Culture shows up in our notions of self, time, justice, friendship, communication styles and dress codes. It is basically how we interact and navigate the world around us, which is complex and layered.
Brands are some of the most widely recognized and ubiquitous cultural forces in the world today, they shape a lot of the way that people behave, how they look, what they believe. Think of the way that Nike has been influenced by and also how it influences popular culture.
Ana Andjelic asserts, in today’s modern aspiration economy, it is not enough for brands to engineer products and services but they need to engineer social influence in their market. Just as Patagonia and Yeezy have done - “To hack growth, brands need to hack culture first”.
One way to hack culture is by forming or becoming relevant to already established ‘taste communities’, a collective of people who share common lifestyle interests, values and thinking.
People like to be part of like-minded groups who come together based on their passion for something – whether that is a cause, a certain hobby, or exclusive products. Brands who have a distinctive focus - like Off-White or Hermes – are able to create a certain culture and attract a certain type of loyal customer who congregates based on a specific style and taste, and this attracts others and they form a taste community. But these brands are built on service to the community – not marketing alone.
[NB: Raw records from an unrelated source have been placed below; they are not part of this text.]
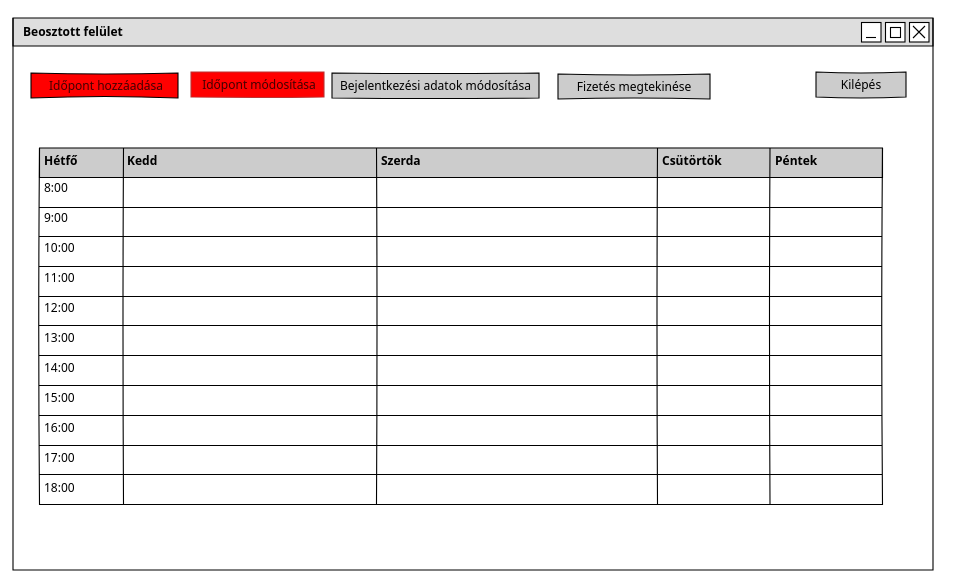
<!DOCTYPE html>
<html lang="hu">
<head>
<meta charset="utf-8">
<title>Beosztott felület</title>
<style>
:root {
  --ink: #000;
  --paper: #fff;
  --title-fill: #dedede;
  --control-fill: #ccc;
  --alert-fill: #f00;
  --alert-text: #400;
}
* { box-sizing: border-box; margin: 0; padding: 0; }
body {
  position: relative;
  width: 953px;
  height: 578px;
  overflow: hidden;
  background: var(--paper);
  color: var(--ink);
  font: 12px/22px "Noto Sans", "Open Sans", sans-serif;
}
svg { display: block; overflow: visible; fill: none; stroke: var(--ink); stroke-width: 1.1; }
.frame, .rules { position: absolute; inset: 0; }
.frame .title-fill { fill: var(--title-fill); }
.window { position: absolute; left: 13px; top: 18px; width: 920px; height: 552px; }

.titlebar { display: flex; align-items: center; height: 28px; padding: 0 4px 0 10px; }
.titlebar h1 { flex: 1; font-size: 12px; font-weight: 700; }
.controls { display: flex; gap: 4px; }
.controls svg { width: 20px; height: 20px; }
.controls rect:first-child { fill: var(--paper); }

.toolbar { display: flex; align-items: flex-start; padding: 27px 27px 0 18px; height: 102px; }
.button {
  position: relative;
  flex: none;
  height: 25px;
  line-height: 25px;
  text-align: center;
  white-space: nowrap;
  color: inherit;
  text-decoration: none;
}
.button svg { position: absolute; left: 0; top: 0; fill: var(--control-fill); }
.button span { position: relative; }
.alert { color: var(--alert-text); padding-left: 3px; }
.alert svg { fill: var(--alert-fill); }
.add { width: 147px; }
.edit { width: 133px; margin: -1px 8px 0 13px; }
.edit svg { stroke: #b33; }
.login { width: 207px; }
.pay { width: 152px; margin: 1px 0 0 19px; }
.exit { width: 90px; margin: -1px 0 0 auto; }

.schedule { margin-left: 26px; width: 843px; table-layout: fixed; border-collapse: collapse; }
.schedule th, .schedule td { height: 30px; padding: 0 0 0 5px; text-align: left; vertical-align: top; font-weight: 400; }
.schedule thead th { height: 29px; padding-left: 4px; line-height: 26px; font-weight: 700; }
.schedule thead th:first-child { padding-left: 5px; }
.schedule thead th:nth-child(n+4) { padding-left: 5px; }
.rules .head-fill { fill: var(--control-fill); }
</style>
</head>
<body>
<svg class="frame" width="953" height="578" aria-hidden="true">
  <path class="title-fill" d="M13 18 Q470 17 933 18 L933 46 Q470 48 13 46Z"/>
  <path d="M13 18 Q12 300 13 570 Q480 569 933 570 Q934 300 933 18"/>
</svg>
<svg class="rules" width="953" height="578" aria-hidden="true">
  <path class="head-fill" d="M39.5 148 Q460 147 882.5 148 V177.5 H39.5Z"/>
  <path d="M39.5 148 Q38 330 39.5 504.5 Q460 503.5 882.5 504.5 Q881 330 882.5 148"/>
  <path d="M123.5 148 Q122.5 330 123.5 504 M376.5 148 Q377.5 330 376.5 504 M657.5 148 Q656.5 330 657.5 504 M770 148 Q769 330 770 504"/>
  <path d="M39 177.5 Q460 178.5 882 177.5 M39 207.5 Q460 208.5 882 207.5 M39 236.5 H882 M39 266.5 Q460 267.5 882 266.5 M39 296.5 H882 M39 325.5 H882 M39 355.5 Q460 356.5 882 355.5 M39 385.5 Q460 384.5 882 385.5 M39 415.5 H882 M39 445.5 Q460 444.5 882 445.5 M39 474.5 Q460 473.5 882 474.5"/>
</svg>
<main class="window">
  <header class="titlebar">
    <h1>Beosztott felület</h1>
    <div class="controls">
      <svg role="img" aria-label="Kis méret"><rect x=".5" y=".5" width="19.5" height="19.5"/><path d="M5 15.5H15"/></svg>
      <svg role="img" aria-label="Teljes méret"><rect x=".5" y=".5" width="19.5" height="19.5"/><rect x="5.5" y="5.5" width="10" height="10"/></svg>
      <svg role="img" aria-label="Bezárás"><rect x=".5" y=".5" width="19.5" height="19.5"/><path d="M4 4L16 16M16 4L4 16"/></svg>
    </div>
  </header>
  <nav class="toolbar">
    <a class="button alert add" href="#"><svg width="147" height="25" aria-hidden="true"><path d="M0 0Q74 2 147 0V25Q74 22 0 25Z"/></svg><span>Időpont hozzáadása</span></a>
    <a class="button alert edit" href="#"><svg width="133" height="25" aria-hidden="true"><path d="M0 0H133V25Q66 26 0 25Z"/></svg><span>Időpont módosítása</span></a>
    <a class="button login" href="#"><svg width="207" height="25" aria-hidden="true"><path d="M0 0Q104 1 207 0V25Q104 26 0 25Z"/></svg><span>Bejelentkezési adatok módosítása</span></a>
    <a class="button pay" href="#"><svg width="152" height="25" aria-hidden="true"><path d="M0 0Q76 2 152 0V25Q76 23 0 25Z"/></svg><span>Fizetés megtekinése</span></a>
    <a class="button exit" href="#"><svg width="90" height="25" aria-hidden="true"><path d="M0 0Q45 2 90 0V25Q45 27 0 25Z"/></svg><span>Kilépés</span></a>
  </nav>
  <table class="schedule">
    <colgroup><col style="width:84px"><col style="width:254px"><col style="width:280px"><col style="width:113px"><col style="width:112px"></colgroup>
    <thead><tr><th>Hétfő</th><th>Kedd</th><th>Szerda</th><th>Csütörtök</th><th>Péntek</th></tr></thead>
    <tbody>
      <tr><td>8:00</td><td></td><td></td><td></td><td></td></tr>
      <tr><td>9:00</td><td></td><td></td><td></td><td></td></tr>
      <tr><td>10:00</td><td></td><td></td><td></td><td></td></tr>
      <tr><td>11:00</td><td></td><td></td><td></td><td></td></tr>
      <tr><td>12:00</td><td></td><td></td><td></td><td></td></tr>
      <tr><td>13:00</td><td></td><td></td><td></td><td></td></tr>
      <tr><td>14:00</td><td></td><td></td><td></td><td></td></tr>
      <tr><td>15:00</td><td></td><td></td><td></td><td></td></tr>
      <tr><td>16:00</td><td></td><td></td><td></td><td></td></tr>
      <tr><td>17:00</td><td></td><td></td><td></td><td></td></tr>
      <tr><td>18:00</td><td></td><td></td><td></td><td></td></tr>
    </tbody>
  </table>
</main>
</body>
</html>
They attract and retain customers based on features inherent to the origin of the product or service, and the way it was built and the way it interacts with the world around it.
 (Aaker, 2001; Kotler, 1994)